Conservatives stormed to victory in election after election Tuesday, sending a loud message across the country – we have mainstream voter support!
Kentucky voters on Tuesday elected just the second Republican in four decades to hold the governor’s office, in a race that hinged largely on President Barack Obama’s signature legislation, the Affordable Care Act.
The result was a potentially troubling sign for Democrats ahead of next year’s presidential election and represented a big win for the GOP as it continues to consolidate political power across the South. Democrats also were thumped in Virginia, where they made a costly push to win a majority in one chamber of the state Legislature.
The governor’s race in Kentucky was the highest profile contest in Tuesday’s off-year elections. The only other gubernatorial campaign was in Mississippi, where Republican Gov. Phil Bryant easily won re-election.
Elsewhere, Houston voters defeated a closely watched ordinance that would have established nondiscrimination protections for transgender people in the city, and Ohio voters rejected an initiative that sought to legalize the recreational and medicinal use of marijuana.
In Kentucky, Republican businessman Matt Bevin had waged a campaign to scale back the state’s Medicaid expansion that was made possible under the federal health care overhaul. Some 400,000 lower-income people who gained health coverage under the expansion could be affected.
Bevin ran as an outsider, emphasizing his Christian faith along with his support for Kim Davis, the Rowan County clerk jailed for refusing to issue marriage licenses to same-sex couples.
Around the country, several high-profile ballot initiatives tested voter preferences on school funding, marijuana, gay and lesbian rights and the sharing economy. Despite the relatively low number of races, the results could be an important bellwether of sentiment ahead of next year’s presidential elections.
In Virginia, a swing state, Democrats failed in an expensive bid to take control of the state Senate and empower Democratic Gov. Terry McAuliffe in negotiations with Republicans who control the state House. With the losses in Virginia and Kentucky, it was a rough Election Day for Democrats.
In Houston, the nation’s fourth-largest city, efforts to secure “bathroom right” protections for transgender people failed by a 2-to-1 margin. Now that same-sex marriage is legal, such laws have become a priority for gay, lesbian, bisexual and transgender groups. Opponents, including a coalition of conservative pastors, said the measure would have infringed on their religious beliefs.

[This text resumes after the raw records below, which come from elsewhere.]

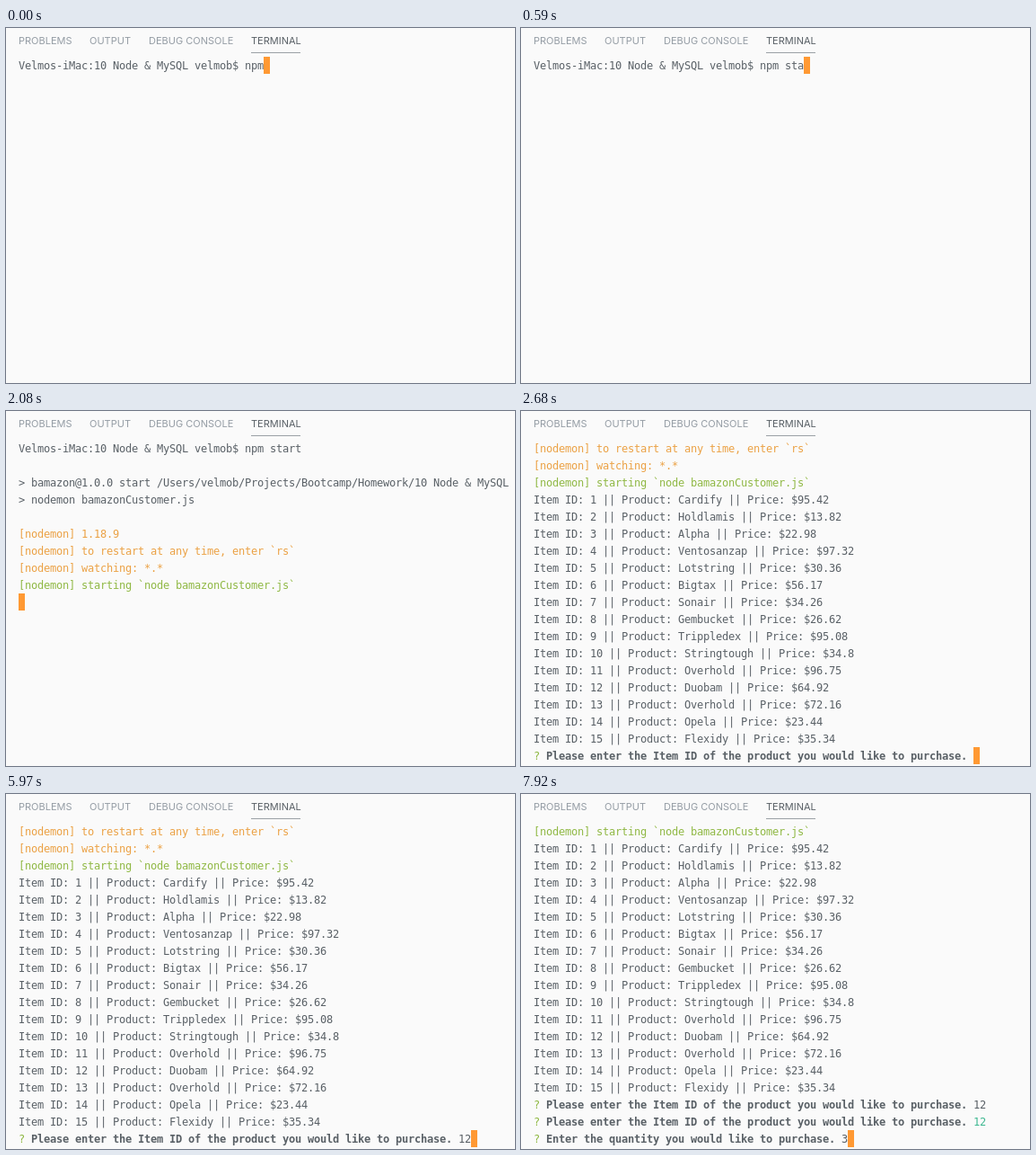
An HTML page for the animation above (8000 ms loop, 567x395 px).

```html
<!DOCTYPE html>
<html lang="en">
<head>
<meta charset="utf-8">
<title>Terminal</title>
<style>
  html, body { margin: 0; width: 100%; height: 100%; overflow: hidden; background: #fafafa; }
  #tabs span {
    position: absolute; top: 7px; white-space: pre;
    font: 11px/14px Inter, sans-serif; color: #959da5;
  }
  #tabs span.active { color: #596066; }
  #underline { position: absolute; left: 273px; top: 27px; width: 55px; height: 1px; background: #9ba1a6; }
  #screen {
    position: absolute; left: 14px; top: 32px;
    font: 12px/18px "DejaVu Sans Mono", monospace;
    letter-spacing: calc(7px - 1ch);
    font-variant-ligatures: none;
    color: #596066;
  }
  #screen div { box-sizing: border-box; height: 19px; padding-top: 1px; white-space: pre; }
  .yellow { color: #eba144; }
  .green { color: #8fb843; }
  .cyan { color: #3fb891; }
  #cursor { position: absolute; width: 7px; height: 19px; background: #ff9933; }
</style>
</head>
<body>
<div id="tabs">
  <span style="left:14px">PROBLEMS</span>
  <span style="left:93px">OUTPUT</span>
  <span style="left:159px">DEBUG CONSOLE</span>
  <span class="active" style="left:273px">TERMINAL</span>
</div>
<div id="underline"></div>
<div id="cursor"></div>
<div id="screen"></div>
<script>
const LOOP = 8000, ROWS = 19, CELL_W = 7, CELL_H = 19, LEFT = 14, TOP = 32;

const paint = (color, text) => `<span class="${color}">${text}</span>`;
const log = (color, text) => paint(color, `[nodemon] ${text}`) + '\n';
const ask = text => `${paint('green', '?')} <b>${text}</b> `;

const products = [
  ['Cardify', '95.42'], ['Holdlamis', '13.82'], ['Alpha', '22.98'],
  ['Ventosanzap', '97.32'], ['Lotstring', '30.36'], ['Bigtax', '56.17'],
  ['Sonair', '34.26'], ['Gembucket', '26.62'], ['Trippledex', '95.08'],
  ['Stringtough', '34.8'], ['Overhold', '96.75'], ['Duobam', '64.92'],
  ['Overhold', '72.16'], ['Opela', '23.44'], ['Flexidy', '35.34']
];
const listing = products
  .map(([name, price], i) => `Item ID: ${i + 1} || Product: ${name} || Price: $${price}\n`)
  .join('');

const askItem = ask('Please enter the Item ID of the product you would like to purchase.');
const askQuantity = ask('Enter the quantity you would like to purchase.');

// Each entry appends output to the terminal at the given time.
const output = [
  [0, 'Velmos-iMac:10 Node &amp; MySQL velmob$ npm'],
  [150, ' '], [300, 's'], [450, 't'], [590, 'a'], [740, 'r'], [890, 't'],
  [1180, '\n'],
  [1630, '\n&gt; bamazon@1.0.0 start /Users/velmob/Projects/Bootcamp/Homework/10 Node &amp; MySQL\n' +
         '&gt; nodemon bamazonCustomer.js\n\n'],
  [2080, log('yellow', '1.18.9') +
         log('yellow', 'to restart at any time, enter `rs`') +
         log('yellow', 'watching: *.*') +
         log('green', 'starting `node bamazonCustomer.js`')],
  [2680, listing + askItem],
  [5820, '1'], [5970, '2'],
  [6270, '\n' + askItem + paint('cyan', '12') + '\n' + askQuantity],
  [7920, '3']
];

const screen = document.getElementById('screen');
const cursor = document.getElementById('cursor');
let shown = 0;

function render(time) {
  const written = output.filter(([start]) => start <= time);
  if (written.length === shown) return;
  shown = written.length;
  const rows = written.map(([, text]) => text).join('').split('\n').slice(-ROWS);
  screen.innerHTML = rows.map(row => `<div>${row}</div>`).join('');
  const column = screen.lastElementChild.textContent.length;
  cursor.style.left = LEFT + column * CELL_W + 'px';
  cursor.style.top = TOP + (rows.length - 1) * CELL_H + 'px';
}

const origin = performance.now();
function tick() {
  render((performance.now() - origin) % LOOP);
  requestAnimationFrame(tick);
}
tick();
</script>
</body>
</html>
```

Texas Gov. Greg Abbott praised the voters who defeated the measure, saying they “showed values still matter.”
The Associated Press contributed to this article